“Queensland locations, together with talented crew and first-rate facilities like Brisbane’s Screen Queensland Studios, are able to deliver what these big-budget productions need,” she said.
“We’re able to support the industry and get people back into work in a COVID-safe environment.”
Matchbox Pictures will lead and oversee all three projects, partnering with Universal Television to deliver Young Rock and UCP to deliver Joe Exotic.
NBC’s Young Rock, starring Dwayne “The Rock” Johnson, is a comedy inspired by Johnson himself. The show will be produced by Universal Television, Seven Bucks Productions and Fierce Baby Productions.
Joe Exotic is a limited series from UCP based on the Wondery podcast that depicts the true events of big-cat enthusiast Carole Baskin and her rivalry with Joe “Exotic” Schreibvogel, who breeds and uses his own big cats for profit.
The eight-episode adaptation will launch on US flagship network NBC, the USA Network and streaming service Peacock.
Irreverent, from NBCUniversal International Studios’ Matchbox Pictures, is a 10-part drama series that follows a criminal on the run from his life of crime in New York.
He is forced to hide in a reef town in far north Queensland, where he poses as the church’s new reverend.
Screen Queensland chief executive Kylie Munnich said the announcement was a testament to the hard work behind highlighting Queensland as an ideal choice for productions.
“This is a massive boost for the Queensland screen industry and a vote of confidence in how safe Queensland is as a major destination for film and TV production,” she said.
“We can’t wait to welcome the Universal Studio Group and Matchbox teams to Screen Queensland Studios and watch as these series take shape, and also to see our facilities and locations showcased around the world.”
The announcement follows the return to Queensland this month of Hollywood actor Tom Hanks to film Baz Luhrmann’s Elvis after production was stopped in March when he and wife Rita Wilson tested positive to COVID-19.
Hanks and other crew members were granted entry into the state under the screen industry’s COVID-safe plan.
The Australian film industry is valued at about $2.5 billion a year and accounts for 20,000 jobs.

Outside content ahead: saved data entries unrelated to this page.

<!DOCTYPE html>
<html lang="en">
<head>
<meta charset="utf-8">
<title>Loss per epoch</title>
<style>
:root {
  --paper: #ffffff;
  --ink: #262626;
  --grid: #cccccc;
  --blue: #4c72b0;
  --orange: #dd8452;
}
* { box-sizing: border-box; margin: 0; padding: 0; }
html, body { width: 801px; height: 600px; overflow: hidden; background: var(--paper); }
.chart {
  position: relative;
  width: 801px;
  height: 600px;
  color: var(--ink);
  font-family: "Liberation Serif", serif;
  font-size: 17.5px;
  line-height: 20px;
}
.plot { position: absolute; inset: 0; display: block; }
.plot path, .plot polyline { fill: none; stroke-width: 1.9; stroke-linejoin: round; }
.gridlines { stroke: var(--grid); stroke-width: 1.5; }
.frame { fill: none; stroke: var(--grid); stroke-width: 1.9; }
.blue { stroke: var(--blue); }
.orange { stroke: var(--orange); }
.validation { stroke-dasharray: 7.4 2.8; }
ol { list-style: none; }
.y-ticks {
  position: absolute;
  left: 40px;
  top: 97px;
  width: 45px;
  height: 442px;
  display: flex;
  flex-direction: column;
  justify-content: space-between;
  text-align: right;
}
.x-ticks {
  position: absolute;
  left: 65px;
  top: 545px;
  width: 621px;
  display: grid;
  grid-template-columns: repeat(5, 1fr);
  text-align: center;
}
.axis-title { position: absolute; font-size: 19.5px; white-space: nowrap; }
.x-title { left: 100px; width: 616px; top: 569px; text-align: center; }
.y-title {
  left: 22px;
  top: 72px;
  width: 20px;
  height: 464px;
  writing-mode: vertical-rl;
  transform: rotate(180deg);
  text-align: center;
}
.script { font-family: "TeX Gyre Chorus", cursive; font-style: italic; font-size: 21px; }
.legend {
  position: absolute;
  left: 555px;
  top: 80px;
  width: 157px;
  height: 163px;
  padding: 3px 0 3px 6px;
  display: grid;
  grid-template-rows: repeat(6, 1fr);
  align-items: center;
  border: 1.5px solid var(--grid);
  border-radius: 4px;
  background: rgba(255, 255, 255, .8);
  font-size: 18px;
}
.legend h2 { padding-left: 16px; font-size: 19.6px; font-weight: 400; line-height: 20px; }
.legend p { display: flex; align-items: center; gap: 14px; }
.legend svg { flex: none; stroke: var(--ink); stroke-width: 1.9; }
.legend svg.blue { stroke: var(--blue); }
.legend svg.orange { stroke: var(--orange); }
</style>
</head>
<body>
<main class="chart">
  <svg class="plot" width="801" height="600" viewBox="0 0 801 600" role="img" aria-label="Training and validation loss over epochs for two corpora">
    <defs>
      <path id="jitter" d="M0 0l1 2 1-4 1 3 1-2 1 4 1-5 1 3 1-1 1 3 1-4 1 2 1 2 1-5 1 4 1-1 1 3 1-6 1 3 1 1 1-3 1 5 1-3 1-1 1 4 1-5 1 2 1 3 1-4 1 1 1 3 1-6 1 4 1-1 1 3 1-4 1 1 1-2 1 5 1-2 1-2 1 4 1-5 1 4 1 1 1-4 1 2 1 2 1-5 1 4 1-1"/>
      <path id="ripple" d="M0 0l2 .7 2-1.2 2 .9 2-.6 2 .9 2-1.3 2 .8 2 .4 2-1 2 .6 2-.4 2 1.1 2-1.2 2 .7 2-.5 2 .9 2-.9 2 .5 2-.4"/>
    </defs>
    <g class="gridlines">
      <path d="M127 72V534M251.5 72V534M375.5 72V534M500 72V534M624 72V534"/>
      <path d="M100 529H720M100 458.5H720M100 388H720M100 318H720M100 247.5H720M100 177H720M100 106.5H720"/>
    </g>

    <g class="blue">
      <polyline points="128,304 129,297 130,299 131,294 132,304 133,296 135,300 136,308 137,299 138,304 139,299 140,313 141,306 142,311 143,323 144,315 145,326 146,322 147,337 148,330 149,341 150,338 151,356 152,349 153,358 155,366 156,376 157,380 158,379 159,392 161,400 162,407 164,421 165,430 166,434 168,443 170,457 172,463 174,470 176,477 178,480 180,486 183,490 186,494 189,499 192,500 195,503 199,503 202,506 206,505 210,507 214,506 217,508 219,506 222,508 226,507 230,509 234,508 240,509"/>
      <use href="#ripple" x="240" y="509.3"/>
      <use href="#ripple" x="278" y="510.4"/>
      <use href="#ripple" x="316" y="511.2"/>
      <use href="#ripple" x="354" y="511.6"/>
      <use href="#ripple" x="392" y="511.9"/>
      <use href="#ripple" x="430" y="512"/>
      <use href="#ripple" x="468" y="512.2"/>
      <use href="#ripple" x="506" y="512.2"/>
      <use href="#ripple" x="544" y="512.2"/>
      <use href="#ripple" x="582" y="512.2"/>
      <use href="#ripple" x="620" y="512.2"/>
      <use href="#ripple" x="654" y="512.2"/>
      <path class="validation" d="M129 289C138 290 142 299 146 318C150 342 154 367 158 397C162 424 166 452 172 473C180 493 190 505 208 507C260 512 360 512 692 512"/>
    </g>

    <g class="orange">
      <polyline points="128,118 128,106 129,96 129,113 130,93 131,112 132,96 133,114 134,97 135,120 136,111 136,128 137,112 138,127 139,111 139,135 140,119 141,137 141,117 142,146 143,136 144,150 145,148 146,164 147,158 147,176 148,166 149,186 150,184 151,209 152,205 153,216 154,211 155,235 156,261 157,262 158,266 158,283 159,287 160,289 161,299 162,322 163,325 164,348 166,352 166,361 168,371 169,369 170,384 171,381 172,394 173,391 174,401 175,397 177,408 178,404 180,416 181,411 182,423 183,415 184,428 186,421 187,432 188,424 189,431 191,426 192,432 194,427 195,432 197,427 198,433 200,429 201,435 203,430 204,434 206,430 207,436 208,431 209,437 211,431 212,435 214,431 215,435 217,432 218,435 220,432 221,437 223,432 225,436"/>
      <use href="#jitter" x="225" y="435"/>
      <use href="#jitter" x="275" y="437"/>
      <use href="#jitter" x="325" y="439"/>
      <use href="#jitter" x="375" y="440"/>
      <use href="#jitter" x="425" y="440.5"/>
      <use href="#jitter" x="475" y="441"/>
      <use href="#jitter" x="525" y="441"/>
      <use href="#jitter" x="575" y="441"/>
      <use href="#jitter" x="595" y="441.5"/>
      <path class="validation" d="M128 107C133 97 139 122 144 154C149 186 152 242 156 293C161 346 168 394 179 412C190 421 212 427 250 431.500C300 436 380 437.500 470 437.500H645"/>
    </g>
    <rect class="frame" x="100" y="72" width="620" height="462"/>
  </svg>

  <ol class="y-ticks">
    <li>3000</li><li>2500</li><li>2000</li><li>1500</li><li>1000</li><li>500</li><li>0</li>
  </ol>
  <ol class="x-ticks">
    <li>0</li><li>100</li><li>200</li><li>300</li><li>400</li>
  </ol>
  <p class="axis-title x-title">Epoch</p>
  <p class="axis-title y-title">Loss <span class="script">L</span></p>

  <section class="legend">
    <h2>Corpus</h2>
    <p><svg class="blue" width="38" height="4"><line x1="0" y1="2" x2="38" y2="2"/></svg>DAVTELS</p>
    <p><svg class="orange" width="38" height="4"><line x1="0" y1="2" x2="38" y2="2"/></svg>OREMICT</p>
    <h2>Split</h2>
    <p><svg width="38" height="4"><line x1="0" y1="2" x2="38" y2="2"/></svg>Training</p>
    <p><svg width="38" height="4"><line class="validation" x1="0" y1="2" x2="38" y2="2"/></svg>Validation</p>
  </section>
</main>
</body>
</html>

Post-production services account for a further $382 million and more than 4000 full-time jobs.
Jocelyn Garcia is a journalist at the Brisbane Times, covering breaking news.